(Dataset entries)
....................

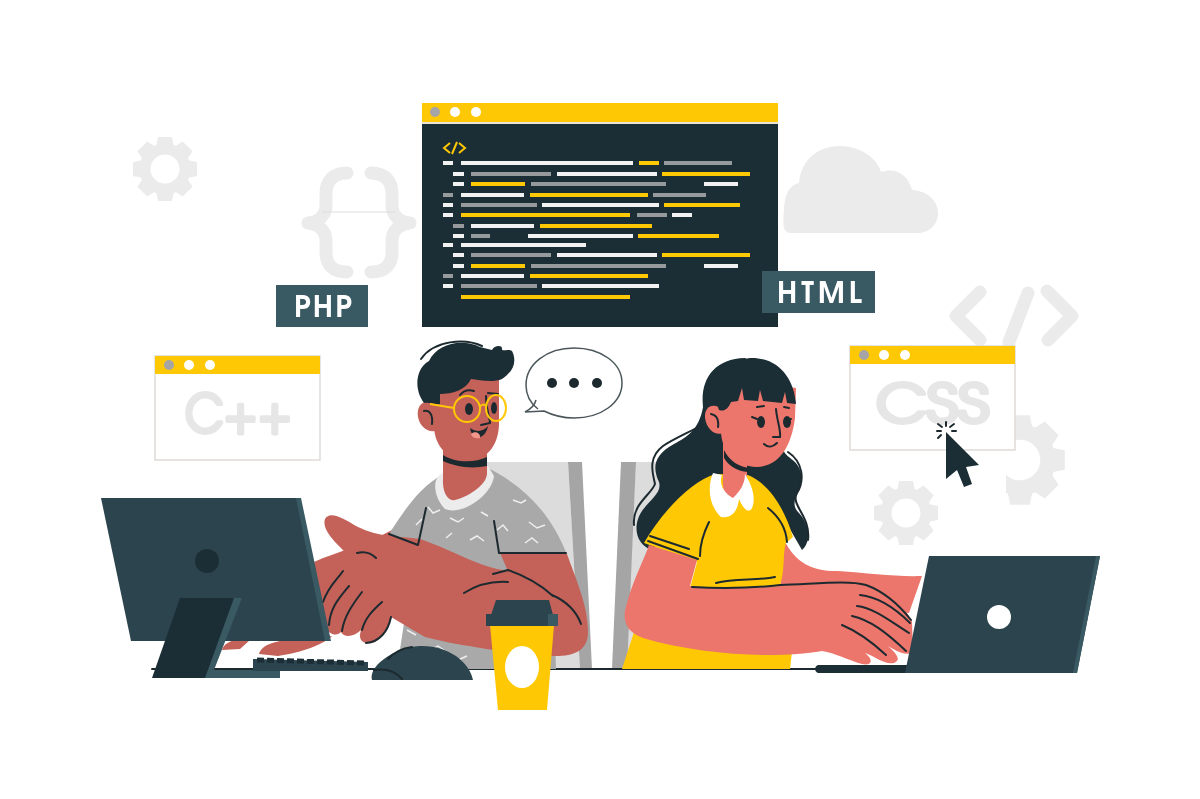
<!DOCTYPE html>
<html lang="en">
<head>
<meta charset="utf-8">
<title>Programmers at work</title>
<style>
:root{--yellow:#ffc805;--navy:#1c2e35;--slate:#2c444e;--teal:#395963;--pale:#ebebeb;--mist:#dcdcdc;--grey:#a5a5a5;--shirt:#a9a9a9;--brown:#c46158;--coral:#ec766c;--ink:#1c2a30;--white:#fff}
html,body{margin:0;width:1200px;height:799px;overflow:hidden;background:var(--white)}
svg{display:block}
text{font-family:"TeX Gyre Adventor","Lato",sans-serif;font-weight:700}
.yellow{fill:var(--yellow)}.navy{fill:var(--navy)}.slate{fill:var(--slate)}.teal{fill:var(--teal)}
.pale{fill:var(--pale)}.mist{fill:var(--mist)}.grey{fill:var(--grey)}.shirt{fill:var(--shirt)}
.brown{fill:var(--brown)}.coral{fill:var(--coral)}.white{fill:var(--white)}.ink{fill:var(--ink)}
.line{fill:none;stroke:var(--ink);stroke-width:2;stroke-linecap:round;stroke-linejoin:round}
.sign{fill:none;stroke:var(--pale);stroke-width:13;stroke-linecap:round;stroke-linejoin:round}
.code{fill:none;stroke-width:4}
.tag{fill:var(--white);font-size:30px}
.ghost{fill:#e6e6e6;font-size:51px;font-weight:400;stroke:#e6e6e6;stroke-width:4;stroke-linejoin:round}
</style>
</head>
<body>
<svg width="1200" height="799" viewBox="0 0 1200 799" role="img" aria-label="Two programmers working side by side at their computers">
<defs>
  <g id="gear">
    <circle r="20" fill="none" stroke="#ebebeb" stroke-width="11"/>
    <g id="teeth" class="pale"><path id="tooth" d="M-9-22-7-32H7L9-22Z"/><use href="#tooth" transform="rotate(90)"/><use href="#tooth" transform="rotate(180)"/><use href="#tooth" transform="rotate(270)"/></g>
    <use href="#teeth" transform="rotate(45)"/>
  </g>
  <g id="small-window">
    <rect width="165" height="104" fill="#fff" stroke="#dedad8" stroke-width="1.5"/>
    <rect class="yellow" width="165" height="18"/>
    <circle class="grey" cx="14" cy="9" r="5"/><circle class="white" cx="34" cy="9" r="5"/><circle class="white" cx="55" cy="9" r="5"/>
  </g>
  <clipPath id="gear-crop"><rect x="1006" y="400" width="80" height="120"/></clipPath>
</defs>

<g id="background-icons">
  <use href="#gear" x="165" y="169"/>
  <use href="#gear" x="906" y="513"/>
  <g clip-path="url(#gear-crop)"><use href="#gear" transform="translate(1020 460) scale(1.4)"/></g>
  <path class="pale" d="M790 233C782 232 783 222 784 210C785 193 789 186 799 183C801 158 820 146 840 146C860 146 877 158 881 172C895 167 908 174 912 190C928 191 938 201 938 213C938 225 929 233 917 233Z"/>
  <path class="sign" d="M347 173C333 173 326 181 326 194V205C326 215 319 222 308 223C319 224 326 231 326 241V252C326 265 333 272 347 272M371 173C385 173 392 181 392 194V205C392 215 399 222 410 223C399 224 392 231 392 241V252C392 265 385 272 371 272"/>
  <path d="M322 212H396" stroke="#e0dddc"/>
  <path class="sign" d="M980 292 956 316 980 340M1028 293 1009 342M1047 291 1072 316 1048 340"/>
</g>

<g id="code-window">
  <rect class="navy" x="422" y="122" width="356" height="205"/>
  <rect class="yellow" x="422" y="103" width="356" height="19"/>
  <path d="M422 123H778" stroke="#e9e5d2" stroke-width="2"/>
  <circle class="grey" cx="435" cy="112" r="5"/><circle class="white" cx="455" cy="112" r="5"/><circle class="white" cx="476" cy="112" r="5"/>
  <path d="M450 143 444 148 450 153M457 142 452 154M459 143 465 148 459 153" fill="none" stroke="var(--yellow)" stroke-width="2"/>
  <path class="code" stroke="#f2f2f2" d="M443 163H453M461 163H633M453 174H464M557 174H657M453 184H464M704 184H738M461 195H524M443 205H453M542 205H659M443 215H453M672 215H692M471 226H534M453 236H464M528 236H633M443 245H453M461 245H586M453 255H464M557 255H657M453 266H464M704 266H738M461 276H524M443 286H453M542 286H659"/>
  <path class="code" stroke="#969a9c" d="M664 163H732M471 174H551M531 184H666M443 195H453M653 195H706M461 205H537M637 215H667M453 226H464M471 236H490M471 255H551M531 266H666M443 276H453M461 286H537"/>
  <path class="code" stroke="var(--yellow)" d="M639 163H659M662 174H750M471 184H525M530 195H648M664 205H740M461 215H630M540 226H652M638 236H719M662 255H750M471 266H525M530 276H648M461 297H630"/>
</g>

<g id="language-tags">
  <rect class="teal" x="276" y="285" width="92" height="42"/>
  <text class="tag" x="294" y="317" textLength="58">PHP</text>
  <rect class="teal" x="762" y="271" width="113" height="42"/>
  <text class="tag" x="777" y="303" textLength="85">HTML</text>
  <use href="#small-window" x="155" y="356"/>
  <text class="ghost" x="185" y="432" textLength="107" lengthAdjust="spacingAndGlyphs">C++</text>
  <use href="#small-window" x="850" y="346"/>
  <text class="ghost" x="876" y="422" textLength="113" lengthAdjust="spacingAndGlyphs">CSS</text>
  <path class="line" stroke-width="1" d="M937 431H941M938 424 942 427M946 422V426M954 424 950 427M956 431H952M938 438 941 435"/>
  <path class="navy" d="M946 432 979 465 966 467 972 484 964 487 957 470 946 479Z"/>
</g>

<g id="chairs">
  <path class="mist" d="M480 462H568L580 669H480Z"/><path class="grey" d="M568 462H582L592 669H580Z"/>
  <path class="mist" d="M636 462H670V669H626Z"/><path class="grey" d="M621 462H636L627 669H612Z"/>
</g>

<path class="line" stroke-width="1.5" d="M152 669H905"/>

<g id="man">
  <path class="brown" d="M392 530C365 545 336 552 314 562L320 620C345 615 385 600 410 590Z"/>
  <path class="brown" d="M222 650C225 640 240 638 250 640L240 649ZM259 654C262 643 280 638 332 636C325 644 300 653 278 656Z"/>
  <path class="shirt" d="M442 475C418 488 402 514 389 534L416 545 397 669H556L552 560 567 555C553 518 528 488 488 468Z"/>
  <path d="M443 473C430 478 435 500 445 509C462 516 492 495 494 476L488 466Z" fill="#ececec"/>
  <path class="brown" d="M443 440V478C442 492 448 502 455 500C470 496 488 484 487 472V440Z"/>
  <path class="ink" d="M443 455C455 463 475 463 487 457V466C472 469 456 467 443 461Z"/>
  <path d="M450 518 458 522 464 518M513 500 521 503 526 500M497 530 503 525 508 531M428 507 433 513 440 510M470 540 477 536 484 541M416 525 422 519M529 522 537 528 545 525M525 543 532 538 538 543M481 512 488 516M446 538 452 533M407 630 416 635M430 650 438 646 445 651M458 660 467 656M410 660 418 656" fill="none" stroke="#eee" stroke-width="1.5"/>
  <path class="brown" d="M500 553 567 554C576 580 588 605 588 632C588 652 572 657 550 656C515 654 455 645 425 637L391 617C389 630 378 646 366 643C358 641 360 634 361 630C354 637 344 638 341 632C337 637 326 634 327 625C313 622 319 600 327 586C331 577 338 564 348 555C338 545 321 530 325 519C330 510 344 519 358 527C378 537 398 536 420 539C455 551 478 567 508 571Z"/>
  <path class="line" d="M500 553H566M494 521 499 553M493 574 508 570C525 576 540 584 553 596M389 534 418 545 426 508M323 602C329 585 337 580 343 571M329 625C330 608 339 598 349 586M342 631C344 617 352 605 362 592M362 630C365 618 373 610 382 602M366 643C379 642 388 632 391 617M464 593C480 583 494 581 508 582M552 595C568 602 577 613 581 624M357 553C365 551 371 553 376 558"/>
  <path class="brown" d="M434 392V427C435 449 451 462 470 460C489 459 499 443 499 423V378H444Z"/>
  <path class="brown" d="M436 404C424 398 416 405 418 417C420 428 430 434 438 430Z"/>
  <path class="navy" d="M424 403C414 390 415 369 429 361C437 344 461 338 480 347L492 350C494 345 502 345 502 348C501 353 508 348 512 351C517 361 514 371 502 379C493 383 479 380 471 379C466 390 452 394 440 394V404C436 405 430 402 424 403Z"/>
  <path class="line" stroke-width="1.5" d="M424 411C430 410 433 415 432 424M486 396C486 410 490 418 490 423L481 425M421 359C434 340 465 338 482 346M460 395C464 390 468 389 474 391M488 393 498 394"/>
  <ellipse class="ink" cx="469" cy="409" rx="4" ry="6"/><ellipse class="ink" cx="494" cy="408" rx="3" ry="6"/>
  <path class="ink" d="M470 428C477 433 484 431 488 426C486 438 473 444 470 428Z"/><path d="M471 434C475 430 481 433 480 438C476 439 472 438 471 434Z" fill="#f4968c"/>
  <g fill="none" stroke="var(--yellow)" stroke-width="2"><circle cx="467" cy="409" r="13"/><ellipse cx="496" cy="408" rx="10" ry="13"/><path d="M430 404 454 408M480 407C482 404 484 404 486 406"/></g>
</g>

<g id="speech-bubble">
  <path d="M538 409C530 403 526 394 526 385C526 364 547 348 574 348C601 348 622 363 622 383C622 403 601 418 574 418C562 418 552 415 544 411L525 412C531 409 535 404 536 400" fill="#fff" stroke="#4b565b" stroke-width="1.5"/>
  <circle class="ink" cx="552" cy="383" r="5"/><circle class="ink" cx="574" cy="383" r="5"/><circle class="ink" cx="597" cy="383" r="5"/>
</g>

<g id="woman">
  <path class="navy" d="M745 358C714 359 700 379 703 407C699 430 687 437 674 444C654 455 652 467 659 482C663 495 643 503 638 519C633 534 641 546 650 549L720 520 776 505 802 550C812 541 809 524 799 513C786 500 806 489 801 473C797 458 786 459 783 449L780 380Z"/>
  <path class="line" stroke-width="1.5" d="M702 425C690 432 675 438 663 446C647 458 653 474 655 484C651 495 632 504 634 525M788 452C803 462 805 480 797 493C790 505 811 516 808 540"/>
  <path class="coral" d="M782 535C792 560 810 572 838 571C868 573 896 577 922 576L909 613 780 600Z"/>
  <path class="yellow" d="M716 474C690 481 660 515 644 543L697 562 690 588 634 632 622 669H790L792 652 740 610 778 590C786 574 782 555 786 543L793 537C785 510 770 484 748 475Z"/>
  <path class="coral" d="M723 440V478C722 492 727 500 732 502C742 497 748 485 747 470V440Z"/>
  <path class="ink" d="M724 450C730 462 740 467 750 468L748 472C736 471 728 465 724 458Z"/>
  <path class="white" d="M713 473C707 487 709 506 721 517C733 519 738 509 739 499C743 509 749 514 752 508C757 496 750 482 745 474C745 485 739 492 733 498C722 492 719 482 722 475Z"/>
  <path class="coral" d="M721 398V424C719 449 733 466 757 467C782 466 792 442 795 418L796 388 740 380Z"/>
  <path class="coral" d="M723 410C714 402 704 406 705 418C707 431 717 437 725 432Z"/>
  <path class="navy" d="M719 410C710 388 719 362 750 358C778 357 794 378 796 404L787 403 785 392 782 403 763 401 760 390 758 401 744 400 742 388 738 401 731 402C728 409 724 412 719 410Z"/>
  <path class="line" stroke-width="1.5" d="M711 414C717 415 719 420 718 427M776 409C777 421 781 430 780 437L773 437M764 444C768 448 773 447 777 443M752 417 757 419M791 419 787 420"/>
  <path class="line" stroke-width="4" d="M757 407 764 406M784 407 789 408"/>
  <ellipse class="ink" cx="761" cy="422" rx="4" ry="6"/><ellipse class="ink" cx="787" cy="422" rx="4" ry="6"/>
  <path class="coral" d="M649 545 697 560 690 586C720 589 755 588 780 586C810 579 840 585 858 583C880 586 905 604 912 622L913 652C905 657 895 650 888 646C896 653 902 660 894 663C884 665 875 656 865 653C874 660 872 666 862 664C848 660 835 653 822 651C775 659 700 655 643 638C624 631 622 618 627 603C633 580 643 562 649 545Z"/>
  <path class="line" d="M648 541 698 559M700 556C700 543 704 532 709 522M650 536 689 549M787 542C786 528 778 516 768 508M692 587C725 589 754 588 780 585C815 584 848 580 866 585C885 592 900 606 911 620M716 583C735 578 757 581 775 577M857 606C874 608 890 621 909 633M852 616C870 620 886 632 906 651M842 625C859 632 873 643 886 655M860 595C880 597 896 609 910 623"/>
</g>

<g id="laptop">
  <path class="navy" d="M818 665H910V673H818C814 671 814 667 818 665Z"/>
  <path class="slate" d="M929 556H1100L1077 673H905Z"/>
  <path class="teal" d="M1096 556H1100L1077 673H1073Z"/>
  <circle class="white" cx="999" cy="617" r="12"/>
</g>

<g id="desktop-computer">
  <path class="teal" d="M290 498H301L331 641H319Z"/>
  <path class="slate" d="M101 498H296L325 641H131Z"/>
  <circle class="navy" cx="207" cy="561" r="12"/>
  <path class="teal" d="M230 598H242L214 670H280V678H200Z"/>
  <path class="navy" d="M180 598H234L205 678H152Z"/>
</g>

<g id="keyboard-and-mouse">
  <path class="slate" d="M253 659 368 662V671H253Z"/>
  <path d="M257 660 366 663" stroke="var(--navy)" stroke-width="5" stroke-dasharray="7 3"/>
  <path class="slate" d="M372 680C368 667 392 648 420 646C447 645 469 661 473 680Z"/>
  <path class="line" stroke-width="1.5" d="M374 670C388 668 397 673 402 679M388 659C395 651 405 648 412 647"/>
</g>

<g id="coffee-cup">
  <path class="yellow" d="M490 625H554L547 710H498Z"/>
  <path class="slate" d="M496 600H549L553 615H491Z"/>
  <rect class="teal" x="486" y="614" width="72" height="12"/><rect class="slate" x="486" y="614" width="62" height="12"/>
  <ellipse class="white" cx="522" cy="667" rx="17" ry="21"/>
</g>
</svg>
</body>
</html>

....................

Problem statement => The answer must be every line from the records above that contains "small".

Solved problem =>
  <g id="small-window">
  <use href="#small-window" x="155" y="356"/>
  <use href="#small-window" x="850" y="346"/>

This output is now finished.